This consultation work was led by a group co-chaired by the CPA’s Public Policy Committee and Professional Standards and Practice Committee. The working group, which is nationally-representative, includes psychiatrists with a cross-section of expertise such as provision of MAiD in Canada, epidemiology and/or research in MAiD, health-care policy regarding MAiD, and ethics. The working group also includes a member with lived experience of mental illness.

On Aug. 13, 2021, the working group released a discussion paper examining several aspects related to MAiD including decisional capacity, informed consent, and appropriate safeguards. To help inform policy-makers as they prepared for the end of the temporary exclusion of mental illness as the sole basis for a request for medical assistance in dying (MAiD), in November 2021 the CPA renewed its call for member and stakeholder feedback on the discussion paper, and prepared a report summarizing the comments and recommendations CPA received.

Recommendations to Government

The CPA has previously made submissions to the federal government or appeared before government committees regarding MAiD. CPA submitted a brief to the House of Commons Standing Committee on Justice and Human Rights on Nov. 12, 2020, as well as the Senate Standing Committee on Legal and Constitutional Affairs on Nov. 23, 2020 about the proposed bill C-7.

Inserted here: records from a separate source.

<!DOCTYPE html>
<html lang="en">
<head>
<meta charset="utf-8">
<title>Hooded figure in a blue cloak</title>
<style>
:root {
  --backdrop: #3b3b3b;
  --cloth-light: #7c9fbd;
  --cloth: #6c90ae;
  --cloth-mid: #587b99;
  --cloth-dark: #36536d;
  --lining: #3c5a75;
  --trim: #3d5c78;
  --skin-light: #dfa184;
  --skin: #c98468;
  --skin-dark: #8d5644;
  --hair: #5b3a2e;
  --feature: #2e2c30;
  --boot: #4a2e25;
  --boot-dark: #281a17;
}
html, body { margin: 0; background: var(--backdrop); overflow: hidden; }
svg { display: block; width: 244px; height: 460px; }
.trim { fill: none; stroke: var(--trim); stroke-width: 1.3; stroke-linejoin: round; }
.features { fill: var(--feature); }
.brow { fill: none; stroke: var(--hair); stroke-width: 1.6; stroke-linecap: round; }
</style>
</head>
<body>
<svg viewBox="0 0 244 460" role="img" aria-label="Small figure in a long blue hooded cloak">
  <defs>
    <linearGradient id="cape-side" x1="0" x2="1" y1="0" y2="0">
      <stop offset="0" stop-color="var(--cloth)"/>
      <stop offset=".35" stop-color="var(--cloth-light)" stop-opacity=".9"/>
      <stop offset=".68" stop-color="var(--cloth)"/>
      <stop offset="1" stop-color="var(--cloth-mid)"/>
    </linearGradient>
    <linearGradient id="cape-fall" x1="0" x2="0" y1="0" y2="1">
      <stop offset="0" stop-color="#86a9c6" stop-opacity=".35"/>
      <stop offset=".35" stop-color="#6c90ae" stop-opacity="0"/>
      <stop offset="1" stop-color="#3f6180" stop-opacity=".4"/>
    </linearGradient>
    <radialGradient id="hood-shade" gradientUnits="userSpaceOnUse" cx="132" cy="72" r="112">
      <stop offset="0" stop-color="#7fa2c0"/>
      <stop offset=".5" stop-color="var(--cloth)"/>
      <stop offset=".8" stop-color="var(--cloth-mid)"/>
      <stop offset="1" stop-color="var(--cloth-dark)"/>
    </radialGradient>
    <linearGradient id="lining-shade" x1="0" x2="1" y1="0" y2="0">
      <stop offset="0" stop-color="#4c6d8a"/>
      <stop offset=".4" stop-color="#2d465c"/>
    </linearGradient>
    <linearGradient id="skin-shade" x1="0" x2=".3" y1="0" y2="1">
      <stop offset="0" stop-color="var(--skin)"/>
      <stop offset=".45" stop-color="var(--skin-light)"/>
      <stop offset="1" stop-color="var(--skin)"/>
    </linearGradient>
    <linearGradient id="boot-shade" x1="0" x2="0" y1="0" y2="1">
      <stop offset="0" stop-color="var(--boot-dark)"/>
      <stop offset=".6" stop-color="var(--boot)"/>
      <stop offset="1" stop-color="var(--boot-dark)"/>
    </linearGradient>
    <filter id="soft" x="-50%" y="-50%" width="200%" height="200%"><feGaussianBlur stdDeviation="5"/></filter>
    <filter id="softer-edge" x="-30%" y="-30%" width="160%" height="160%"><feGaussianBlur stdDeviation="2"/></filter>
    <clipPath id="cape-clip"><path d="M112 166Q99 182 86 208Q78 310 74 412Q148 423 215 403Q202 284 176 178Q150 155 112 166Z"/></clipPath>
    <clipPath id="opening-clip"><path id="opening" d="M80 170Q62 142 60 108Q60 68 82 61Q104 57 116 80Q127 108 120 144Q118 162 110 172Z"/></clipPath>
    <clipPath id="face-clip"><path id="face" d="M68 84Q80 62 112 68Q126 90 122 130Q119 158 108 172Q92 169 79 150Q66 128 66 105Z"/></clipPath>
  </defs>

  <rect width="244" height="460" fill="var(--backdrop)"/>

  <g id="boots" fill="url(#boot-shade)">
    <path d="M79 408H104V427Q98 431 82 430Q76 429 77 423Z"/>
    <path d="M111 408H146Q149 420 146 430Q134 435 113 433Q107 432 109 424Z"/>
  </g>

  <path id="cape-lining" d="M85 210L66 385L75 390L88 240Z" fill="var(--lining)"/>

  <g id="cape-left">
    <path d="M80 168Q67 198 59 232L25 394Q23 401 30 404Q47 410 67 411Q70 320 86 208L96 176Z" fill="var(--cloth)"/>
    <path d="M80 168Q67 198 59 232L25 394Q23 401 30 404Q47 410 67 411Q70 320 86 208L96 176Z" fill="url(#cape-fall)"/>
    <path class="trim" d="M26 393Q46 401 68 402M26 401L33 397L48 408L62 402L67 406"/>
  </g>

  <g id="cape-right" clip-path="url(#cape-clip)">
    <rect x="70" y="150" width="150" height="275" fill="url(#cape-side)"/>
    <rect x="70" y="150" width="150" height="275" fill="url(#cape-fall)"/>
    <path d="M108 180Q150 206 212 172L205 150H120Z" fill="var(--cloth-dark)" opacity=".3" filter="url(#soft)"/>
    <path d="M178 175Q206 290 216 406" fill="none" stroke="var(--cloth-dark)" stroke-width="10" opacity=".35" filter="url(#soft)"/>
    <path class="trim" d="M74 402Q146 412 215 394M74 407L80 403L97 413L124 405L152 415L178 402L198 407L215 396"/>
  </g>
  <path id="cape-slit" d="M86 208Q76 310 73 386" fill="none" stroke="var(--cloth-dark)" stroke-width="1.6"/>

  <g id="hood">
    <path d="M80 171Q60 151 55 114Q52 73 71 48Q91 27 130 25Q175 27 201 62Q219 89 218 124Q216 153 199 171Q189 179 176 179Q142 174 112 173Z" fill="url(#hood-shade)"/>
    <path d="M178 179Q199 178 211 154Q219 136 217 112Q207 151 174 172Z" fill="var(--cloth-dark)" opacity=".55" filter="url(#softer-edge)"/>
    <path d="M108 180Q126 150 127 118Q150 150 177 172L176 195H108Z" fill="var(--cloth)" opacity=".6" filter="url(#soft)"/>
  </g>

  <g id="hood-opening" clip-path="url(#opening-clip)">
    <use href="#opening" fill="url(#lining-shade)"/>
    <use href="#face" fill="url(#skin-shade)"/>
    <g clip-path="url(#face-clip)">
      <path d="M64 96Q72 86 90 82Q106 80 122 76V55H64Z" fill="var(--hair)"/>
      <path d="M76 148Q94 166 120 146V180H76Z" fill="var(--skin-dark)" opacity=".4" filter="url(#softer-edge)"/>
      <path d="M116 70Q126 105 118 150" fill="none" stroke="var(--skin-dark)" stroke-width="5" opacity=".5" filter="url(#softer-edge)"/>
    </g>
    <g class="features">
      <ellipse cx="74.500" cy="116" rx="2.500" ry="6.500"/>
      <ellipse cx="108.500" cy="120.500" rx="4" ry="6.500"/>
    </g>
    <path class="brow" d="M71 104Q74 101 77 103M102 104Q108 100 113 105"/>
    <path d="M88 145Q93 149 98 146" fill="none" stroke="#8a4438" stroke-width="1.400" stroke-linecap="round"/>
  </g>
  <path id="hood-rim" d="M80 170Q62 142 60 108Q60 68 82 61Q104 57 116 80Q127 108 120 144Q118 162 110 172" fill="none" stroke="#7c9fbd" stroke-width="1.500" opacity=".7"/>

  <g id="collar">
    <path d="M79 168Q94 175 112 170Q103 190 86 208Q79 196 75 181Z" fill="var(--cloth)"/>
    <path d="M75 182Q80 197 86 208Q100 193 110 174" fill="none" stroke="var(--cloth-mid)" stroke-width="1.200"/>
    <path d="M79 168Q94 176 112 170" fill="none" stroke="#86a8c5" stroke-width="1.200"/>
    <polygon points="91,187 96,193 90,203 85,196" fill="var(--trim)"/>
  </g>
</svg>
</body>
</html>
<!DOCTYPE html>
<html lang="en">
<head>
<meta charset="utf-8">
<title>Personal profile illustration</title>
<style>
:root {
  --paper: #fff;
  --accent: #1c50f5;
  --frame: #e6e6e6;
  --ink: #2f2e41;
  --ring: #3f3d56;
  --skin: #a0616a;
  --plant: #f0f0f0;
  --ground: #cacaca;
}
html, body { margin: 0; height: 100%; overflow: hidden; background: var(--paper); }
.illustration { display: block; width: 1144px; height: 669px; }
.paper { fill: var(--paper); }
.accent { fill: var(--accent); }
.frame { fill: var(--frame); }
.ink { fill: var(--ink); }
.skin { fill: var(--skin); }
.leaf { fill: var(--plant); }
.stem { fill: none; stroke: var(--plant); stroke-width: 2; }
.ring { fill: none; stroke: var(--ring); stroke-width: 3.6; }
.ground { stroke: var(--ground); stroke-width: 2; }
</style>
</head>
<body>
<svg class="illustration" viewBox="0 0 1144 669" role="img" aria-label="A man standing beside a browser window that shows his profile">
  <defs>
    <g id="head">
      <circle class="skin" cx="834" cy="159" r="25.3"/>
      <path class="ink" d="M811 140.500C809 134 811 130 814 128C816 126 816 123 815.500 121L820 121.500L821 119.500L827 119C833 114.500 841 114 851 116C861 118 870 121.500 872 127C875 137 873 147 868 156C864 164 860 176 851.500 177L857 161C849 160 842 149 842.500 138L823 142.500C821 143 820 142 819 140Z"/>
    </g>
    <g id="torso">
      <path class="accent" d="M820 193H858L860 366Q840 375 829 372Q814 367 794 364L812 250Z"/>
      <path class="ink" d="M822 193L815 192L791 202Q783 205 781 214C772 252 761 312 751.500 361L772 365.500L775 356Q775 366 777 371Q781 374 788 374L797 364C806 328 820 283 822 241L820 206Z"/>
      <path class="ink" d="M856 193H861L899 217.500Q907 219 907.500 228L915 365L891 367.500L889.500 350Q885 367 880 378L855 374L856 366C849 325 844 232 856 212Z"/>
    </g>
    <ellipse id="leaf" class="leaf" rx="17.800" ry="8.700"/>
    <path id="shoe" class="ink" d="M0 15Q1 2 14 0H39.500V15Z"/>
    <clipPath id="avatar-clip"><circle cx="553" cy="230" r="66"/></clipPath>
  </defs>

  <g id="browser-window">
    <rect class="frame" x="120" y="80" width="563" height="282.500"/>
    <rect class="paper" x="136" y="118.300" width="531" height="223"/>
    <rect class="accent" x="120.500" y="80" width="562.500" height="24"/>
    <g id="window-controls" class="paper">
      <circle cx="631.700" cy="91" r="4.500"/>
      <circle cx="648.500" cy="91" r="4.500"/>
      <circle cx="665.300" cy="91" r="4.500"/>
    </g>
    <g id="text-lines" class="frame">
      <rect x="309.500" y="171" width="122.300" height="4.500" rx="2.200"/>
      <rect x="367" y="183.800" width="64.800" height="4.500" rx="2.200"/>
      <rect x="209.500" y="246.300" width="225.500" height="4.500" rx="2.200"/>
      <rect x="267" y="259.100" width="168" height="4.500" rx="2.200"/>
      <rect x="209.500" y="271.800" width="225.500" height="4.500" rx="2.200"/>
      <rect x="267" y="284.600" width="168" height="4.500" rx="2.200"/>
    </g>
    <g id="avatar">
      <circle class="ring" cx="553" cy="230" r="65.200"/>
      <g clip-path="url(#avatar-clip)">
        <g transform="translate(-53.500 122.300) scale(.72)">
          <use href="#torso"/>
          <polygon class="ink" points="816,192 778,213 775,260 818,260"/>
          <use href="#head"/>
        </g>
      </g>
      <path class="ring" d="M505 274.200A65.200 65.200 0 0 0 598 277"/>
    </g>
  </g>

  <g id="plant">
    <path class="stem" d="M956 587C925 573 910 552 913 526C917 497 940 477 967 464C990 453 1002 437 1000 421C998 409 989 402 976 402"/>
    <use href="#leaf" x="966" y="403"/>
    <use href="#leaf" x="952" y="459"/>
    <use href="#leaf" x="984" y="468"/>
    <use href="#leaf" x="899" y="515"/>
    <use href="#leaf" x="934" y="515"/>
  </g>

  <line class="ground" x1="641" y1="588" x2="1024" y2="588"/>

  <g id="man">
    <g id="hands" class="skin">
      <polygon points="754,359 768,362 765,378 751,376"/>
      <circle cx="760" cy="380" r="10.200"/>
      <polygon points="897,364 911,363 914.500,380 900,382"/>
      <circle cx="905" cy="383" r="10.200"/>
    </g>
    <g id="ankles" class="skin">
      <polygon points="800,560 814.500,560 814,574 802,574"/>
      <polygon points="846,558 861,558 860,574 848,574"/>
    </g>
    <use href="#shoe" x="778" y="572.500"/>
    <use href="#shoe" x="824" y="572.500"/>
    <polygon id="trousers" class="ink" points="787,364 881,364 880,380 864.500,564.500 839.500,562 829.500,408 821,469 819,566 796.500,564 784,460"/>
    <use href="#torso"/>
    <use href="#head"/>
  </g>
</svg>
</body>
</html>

The CPA supports equality and dignity for persons with psychiatric disabilities. In the context of any proposed amendment to legislation related to MAiD the CPA strongly advocates for equitable access to clinical services as an essential safeguard to ensure that people do not request MAiD due to a lack of available treatments, supports or services. MAiD must uphold the rights of and protect all vulnerable Canadians without unduly stigmatizing and discriminating against those with mental disorders.

Assessing decisional capacity for consent to an irreversible and fatal medical procedure such as MAiD is very complex, especially when there is a concurrent mental illness and even more so when mental illness is the sole underlying condition. Psychiatrists have specialized training and expertise in the assessment, diagnosis and treatment of mental illnesses including the assessment of decisional capacity and the durability, stability, and coherence of a person’s expressed will and preferences. Psychiatrists are well-versed in taking into consideration any external constraints or internal psychopathology that may impact these issues.

CPA Collaboration on MAID Resources and Education

Through its MAID working group, the CPA provided feedback on the MAID practice standard prior to its release.

The CPA was part of the Canadian MAID Curriculum steering committee, which supported the development of a training curriculum for assessors and providers which is now available. CPA members were also part of the working groups that developed individual curriculum modules.

CPA regularly informed members about the development of the practice standards and their contents, as well as the curriculum. We continue to keep members abreast of and facilitate MAID training opportunities.

At its 2022 annual conference, CPA held a panel discussion where 140 delegates explored ethical considerations to guide MAID decisions, assessment of capacity and voluntariness, as well as suicide versus MAID. At its October 2023 conference, 350 annual conference delegates attended a plenary that discussed the need for a national MAID curriculum and outlined its development. In conjunction with the conference, CPA also hosted a facilitated session of the MAID and mental disorders curriculum module for CPA members.

The CPA’s peer-reviewed journal, The Canadian Journal of Psychiatry, has published several articles that seek to clarify aspects of MAID, including original research by van Veen and colleagues that establishes 13 consensus criteria for determining irremediability in the context of MAID in the Netherlands.